and Lori Piestewa, the first Native American woman to die in combat while serving with the U.S. military.
There were supposed to be several speeches and a lunch at the park, but due to a dust storm that had been worsening throughout the parade, the outdoor ceremonies were limited to a few very brief speeches and the raising of the flag, accompanied by the singing of the national anthem by a local children’s choir. I believe it may have been sung in the Pima language - it took me a few seconds to recognize it and raise my hand to my heart! Of course, the vast majority of those present would have understood it instantly - we were on the reservation, after all.
The remaining ceremonies - lunch, lengthier speeches, and a raffle drawing by the Hemajkam Riders - were moved to the nearby Boys & Girls Club. Lunch was an enjoyable traditional fry bread with refried beans, beef, lettuce, and tomato. While some of the speeches were lengthy, there were definitely moving portions.

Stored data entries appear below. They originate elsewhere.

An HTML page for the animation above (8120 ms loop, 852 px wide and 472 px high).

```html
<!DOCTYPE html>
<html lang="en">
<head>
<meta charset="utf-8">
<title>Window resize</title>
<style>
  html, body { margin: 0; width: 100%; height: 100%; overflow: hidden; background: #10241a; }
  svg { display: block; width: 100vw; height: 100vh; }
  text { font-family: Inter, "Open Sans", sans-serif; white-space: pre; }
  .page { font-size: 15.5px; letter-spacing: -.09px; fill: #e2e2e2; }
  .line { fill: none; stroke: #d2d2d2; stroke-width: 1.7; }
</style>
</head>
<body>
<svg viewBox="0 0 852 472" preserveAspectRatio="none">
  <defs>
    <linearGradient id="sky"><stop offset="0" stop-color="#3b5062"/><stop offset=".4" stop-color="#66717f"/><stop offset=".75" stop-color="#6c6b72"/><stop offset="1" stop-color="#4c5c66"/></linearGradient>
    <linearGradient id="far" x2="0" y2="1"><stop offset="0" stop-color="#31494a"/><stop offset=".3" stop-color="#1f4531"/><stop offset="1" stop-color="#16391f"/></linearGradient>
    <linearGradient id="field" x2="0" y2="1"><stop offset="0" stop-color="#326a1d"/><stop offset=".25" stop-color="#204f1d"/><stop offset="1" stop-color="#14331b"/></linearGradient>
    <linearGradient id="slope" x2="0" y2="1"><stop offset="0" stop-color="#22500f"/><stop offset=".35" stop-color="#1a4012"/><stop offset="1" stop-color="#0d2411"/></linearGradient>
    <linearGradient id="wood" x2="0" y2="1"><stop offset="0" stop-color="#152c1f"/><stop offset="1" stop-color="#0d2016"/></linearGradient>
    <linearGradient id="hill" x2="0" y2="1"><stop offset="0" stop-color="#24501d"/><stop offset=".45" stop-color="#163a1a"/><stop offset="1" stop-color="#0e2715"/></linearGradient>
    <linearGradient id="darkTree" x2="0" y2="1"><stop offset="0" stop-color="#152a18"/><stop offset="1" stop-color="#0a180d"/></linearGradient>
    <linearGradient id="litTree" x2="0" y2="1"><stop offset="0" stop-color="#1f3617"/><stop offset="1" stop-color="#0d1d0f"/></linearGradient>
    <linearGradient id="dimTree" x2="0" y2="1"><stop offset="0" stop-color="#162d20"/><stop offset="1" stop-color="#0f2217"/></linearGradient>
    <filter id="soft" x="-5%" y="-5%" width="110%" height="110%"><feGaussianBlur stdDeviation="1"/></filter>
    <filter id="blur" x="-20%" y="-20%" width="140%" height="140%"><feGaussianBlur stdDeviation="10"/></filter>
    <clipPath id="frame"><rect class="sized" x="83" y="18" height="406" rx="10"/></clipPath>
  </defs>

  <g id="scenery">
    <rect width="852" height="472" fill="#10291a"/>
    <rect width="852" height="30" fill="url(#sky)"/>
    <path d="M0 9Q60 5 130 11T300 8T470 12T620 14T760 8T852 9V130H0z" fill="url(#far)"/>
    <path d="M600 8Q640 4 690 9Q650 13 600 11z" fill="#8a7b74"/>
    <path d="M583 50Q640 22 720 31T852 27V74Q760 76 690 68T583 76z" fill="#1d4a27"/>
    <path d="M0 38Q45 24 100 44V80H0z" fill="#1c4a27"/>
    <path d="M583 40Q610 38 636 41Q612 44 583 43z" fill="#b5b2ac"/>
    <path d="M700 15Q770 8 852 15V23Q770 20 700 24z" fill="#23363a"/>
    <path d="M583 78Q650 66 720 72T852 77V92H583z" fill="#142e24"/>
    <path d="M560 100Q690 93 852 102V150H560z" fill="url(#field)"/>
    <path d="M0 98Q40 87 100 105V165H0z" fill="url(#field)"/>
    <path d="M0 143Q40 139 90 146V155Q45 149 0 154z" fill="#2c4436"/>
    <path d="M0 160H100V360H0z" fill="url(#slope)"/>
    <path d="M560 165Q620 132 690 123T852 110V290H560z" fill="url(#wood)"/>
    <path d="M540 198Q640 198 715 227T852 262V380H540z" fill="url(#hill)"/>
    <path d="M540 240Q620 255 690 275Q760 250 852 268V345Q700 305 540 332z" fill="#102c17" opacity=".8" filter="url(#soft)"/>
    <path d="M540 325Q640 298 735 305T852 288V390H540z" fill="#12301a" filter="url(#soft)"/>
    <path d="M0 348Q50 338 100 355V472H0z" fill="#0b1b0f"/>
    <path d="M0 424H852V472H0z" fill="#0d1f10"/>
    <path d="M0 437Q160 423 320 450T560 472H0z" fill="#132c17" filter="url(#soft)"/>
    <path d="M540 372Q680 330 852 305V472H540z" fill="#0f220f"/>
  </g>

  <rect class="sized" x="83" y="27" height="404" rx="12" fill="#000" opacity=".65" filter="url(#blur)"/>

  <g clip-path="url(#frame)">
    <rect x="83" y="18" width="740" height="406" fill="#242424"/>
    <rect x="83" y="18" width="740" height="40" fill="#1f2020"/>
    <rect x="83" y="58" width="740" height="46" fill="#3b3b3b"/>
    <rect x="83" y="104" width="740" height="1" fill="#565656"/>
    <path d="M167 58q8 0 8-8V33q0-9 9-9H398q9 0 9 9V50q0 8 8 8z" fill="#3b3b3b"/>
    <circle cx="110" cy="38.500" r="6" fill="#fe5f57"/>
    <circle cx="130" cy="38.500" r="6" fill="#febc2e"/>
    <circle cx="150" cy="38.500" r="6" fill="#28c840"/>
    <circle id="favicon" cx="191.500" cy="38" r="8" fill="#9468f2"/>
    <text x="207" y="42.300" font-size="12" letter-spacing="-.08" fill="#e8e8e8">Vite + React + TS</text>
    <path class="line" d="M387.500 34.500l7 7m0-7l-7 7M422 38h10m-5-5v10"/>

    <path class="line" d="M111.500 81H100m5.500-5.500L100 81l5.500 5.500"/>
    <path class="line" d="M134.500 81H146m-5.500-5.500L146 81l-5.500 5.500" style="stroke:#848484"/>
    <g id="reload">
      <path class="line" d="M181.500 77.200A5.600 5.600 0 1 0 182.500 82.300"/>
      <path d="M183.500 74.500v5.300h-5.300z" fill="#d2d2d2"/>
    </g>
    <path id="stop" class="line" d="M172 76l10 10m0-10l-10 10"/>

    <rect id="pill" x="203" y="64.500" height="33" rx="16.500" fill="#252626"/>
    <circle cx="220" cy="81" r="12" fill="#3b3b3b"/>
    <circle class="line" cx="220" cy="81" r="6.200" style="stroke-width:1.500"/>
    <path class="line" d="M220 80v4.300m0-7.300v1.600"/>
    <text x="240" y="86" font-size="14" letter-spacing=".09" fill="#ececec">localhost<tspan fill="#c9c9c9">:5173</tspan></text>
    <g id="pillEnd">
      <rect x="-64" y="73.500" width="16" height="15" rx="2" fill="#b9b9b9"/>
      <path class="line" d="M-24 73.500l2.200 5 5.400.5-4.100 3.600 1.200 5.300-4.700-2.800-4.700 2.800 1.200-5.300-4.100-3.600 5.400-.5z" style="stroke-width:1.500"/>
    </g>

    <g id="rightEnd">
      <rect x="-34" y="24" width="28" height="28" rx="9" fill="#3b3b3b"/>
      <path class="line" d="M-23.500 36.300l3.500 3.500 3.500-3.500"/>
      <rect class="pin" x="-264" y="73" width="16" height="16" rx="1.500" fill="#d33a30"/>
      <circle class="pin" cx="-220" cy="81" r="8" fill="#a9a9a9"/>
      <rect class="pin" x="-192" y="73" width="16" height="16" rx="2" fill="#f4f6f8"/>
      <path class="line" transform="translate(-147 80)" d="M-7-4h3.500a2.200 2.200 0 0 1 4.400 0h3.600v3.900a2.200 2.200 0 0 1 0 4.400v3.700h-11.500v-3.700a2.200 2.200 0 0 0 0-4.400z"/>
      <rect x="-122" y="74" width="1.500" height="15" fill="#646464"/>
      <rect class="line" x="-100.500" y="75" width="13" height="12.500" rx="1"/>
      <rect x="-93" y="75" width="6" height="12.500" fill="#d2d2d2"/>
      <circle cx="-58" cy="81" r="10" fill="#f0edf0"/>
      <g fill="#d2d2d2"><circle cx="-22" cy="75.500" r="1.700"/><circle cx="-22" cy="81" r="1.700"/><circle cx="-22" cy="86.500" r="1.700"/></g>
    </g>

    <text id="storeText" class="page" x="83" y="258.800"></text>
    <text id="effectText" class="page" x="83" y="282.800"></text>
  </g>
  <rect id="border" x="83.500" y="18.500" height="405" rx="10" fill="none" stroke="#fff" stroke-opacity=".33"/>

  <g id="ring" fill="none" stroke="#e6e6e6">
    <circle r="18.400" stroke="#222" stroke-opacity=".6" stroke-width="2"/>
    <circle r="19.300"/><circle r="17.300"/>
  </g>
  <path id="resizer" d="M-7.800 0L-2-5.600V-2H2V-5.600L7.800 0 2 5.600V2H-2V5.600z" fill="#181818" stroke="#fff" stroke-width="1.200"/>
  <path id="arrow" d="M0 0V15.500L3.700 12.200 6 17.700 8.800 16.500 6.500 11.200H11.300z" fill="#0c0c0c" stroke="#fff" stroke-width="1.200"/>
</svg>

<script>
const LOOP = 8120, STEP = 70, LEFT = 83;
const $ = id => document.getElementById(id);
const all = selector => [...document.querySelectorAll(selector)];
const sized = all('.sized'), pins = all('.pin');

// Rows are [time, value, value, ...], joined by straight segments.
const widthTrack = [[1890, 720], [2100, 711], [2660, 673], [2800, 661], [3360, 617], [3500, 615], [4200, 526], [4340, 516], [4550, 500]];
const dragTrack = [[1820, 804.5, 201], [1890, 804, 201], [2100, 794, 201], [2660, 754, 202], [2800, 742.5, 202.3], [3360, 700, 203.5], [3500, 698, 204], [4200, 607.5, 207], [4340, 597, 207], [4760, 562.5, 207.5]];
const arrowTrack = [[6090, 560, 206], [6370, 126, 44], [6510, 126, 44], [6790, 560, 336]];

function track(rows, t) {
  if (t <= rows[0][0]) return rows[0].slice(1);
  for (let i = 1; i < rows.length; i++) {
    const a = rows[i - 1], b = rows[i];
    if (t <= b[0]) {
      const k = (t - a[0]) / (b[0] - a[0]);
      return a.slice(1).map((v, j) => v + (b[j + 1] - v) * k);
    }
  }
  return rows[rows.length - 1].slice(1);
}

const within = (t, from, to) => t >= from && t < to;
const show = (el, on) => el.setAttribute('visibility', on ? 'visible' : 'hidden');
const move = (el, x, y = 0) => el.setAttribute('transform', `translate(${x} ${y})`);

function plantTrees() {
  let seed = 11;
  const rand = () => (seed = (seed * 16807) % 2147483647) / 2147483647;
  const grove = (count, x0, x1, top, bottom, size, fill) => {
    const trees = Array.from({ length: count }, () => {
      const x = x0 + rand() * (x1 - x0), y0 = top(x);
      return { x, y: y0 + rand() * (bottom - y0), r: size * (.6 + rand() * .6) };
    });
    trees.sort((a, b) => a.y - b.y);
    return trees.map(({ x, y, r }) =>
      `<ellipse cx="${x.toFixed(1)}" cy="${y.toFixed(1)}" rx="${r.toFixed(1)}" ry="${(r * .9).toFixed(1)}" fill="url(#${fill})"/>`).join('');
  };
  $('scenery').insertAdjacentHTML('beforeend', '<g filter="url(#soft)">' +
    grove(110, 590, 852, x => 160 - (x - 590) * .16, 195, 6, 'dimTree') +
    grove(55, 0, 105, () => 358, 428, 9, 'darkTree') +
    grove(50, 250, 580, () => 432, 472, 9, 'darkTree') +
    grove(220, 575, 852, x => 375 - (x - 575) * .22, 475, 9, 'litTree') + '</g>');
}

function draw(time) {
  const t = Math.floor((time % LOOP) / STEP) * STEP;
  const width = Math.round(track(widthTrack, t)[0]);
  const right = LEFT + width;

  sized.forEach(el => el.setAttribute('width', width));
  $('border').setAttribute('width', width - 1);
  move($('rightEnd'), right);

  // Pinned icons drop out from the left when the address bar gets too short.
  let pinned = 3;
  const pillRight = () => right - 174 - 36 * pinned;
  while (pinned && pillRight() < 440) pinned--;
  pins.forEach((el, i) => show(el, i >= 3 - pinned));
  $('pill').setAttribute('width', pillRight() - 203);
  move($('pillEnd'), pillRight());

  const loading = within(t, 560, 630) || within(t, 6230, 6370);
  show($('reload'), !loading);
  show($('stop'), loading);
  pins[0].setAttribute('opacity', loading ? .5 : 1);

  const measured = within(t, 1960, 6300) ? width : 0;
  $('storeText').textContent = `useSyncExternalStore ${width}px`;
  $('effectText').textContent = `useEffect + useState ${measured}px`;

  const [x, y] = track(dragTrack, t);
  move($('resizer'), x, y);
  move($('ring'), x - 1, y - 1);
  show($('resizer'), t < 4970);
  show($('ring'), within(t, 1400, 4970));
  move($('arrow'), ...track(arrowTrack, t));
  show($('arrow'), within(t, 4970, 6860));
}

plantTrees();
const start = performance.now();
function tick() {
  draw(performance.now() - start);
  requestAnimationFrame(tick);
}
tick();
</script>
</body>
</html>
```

The event wrapped up a little after 1 pm. I bid my farewell to Orv, his wife Reyna, and several of the Hemajkam Riders I had met that day, then got back on my bike and followed a few of the other Hemajkam Riders back to the main road in what was now a blinding dust storm. Within minutes the storm turned to such pelting rain that I stopped to put on my rain suit before getting on the interstate. I arrived home surprisingly dry, or to be more specific, at least no wetter than when I put on the rainsuit (kudos Teknic 1-piece!), and the official American Legion Post 84 cap given to me by Orv just before I left was amazingly clean and dry too (kudos Cycle Guys FastPack!).
I am very grateful to Orvan and the other members of the Hemajkam Riders for letting me be a part of their activities that day, which prompted me to learn more about Ira Hamilton Hayes. In the more than 14 years I’ve lived in the Phoenix area, I had been to Sacaton before but had no idea of the important role in history of one of its residents, or of the annual parade to honor him. It was a privilege to find out this way.
(Additional photos on Flickr)
Comments (as of February 14th, 2012, when I saved a copy of the original post)
- Louis C
February 24th, 2011 |
This is a great piece Suman. This was an amazing piece of history (makes you wonder how many more untold are out there) and it is wonderful that they honor their heroes annually so they are not forgotten. I am a proud member of Legion Post 2 in Tempe. Thanks for sending this out.
August 17th, 2011 |
Belated thanks for the comment, Louis, and also for your service!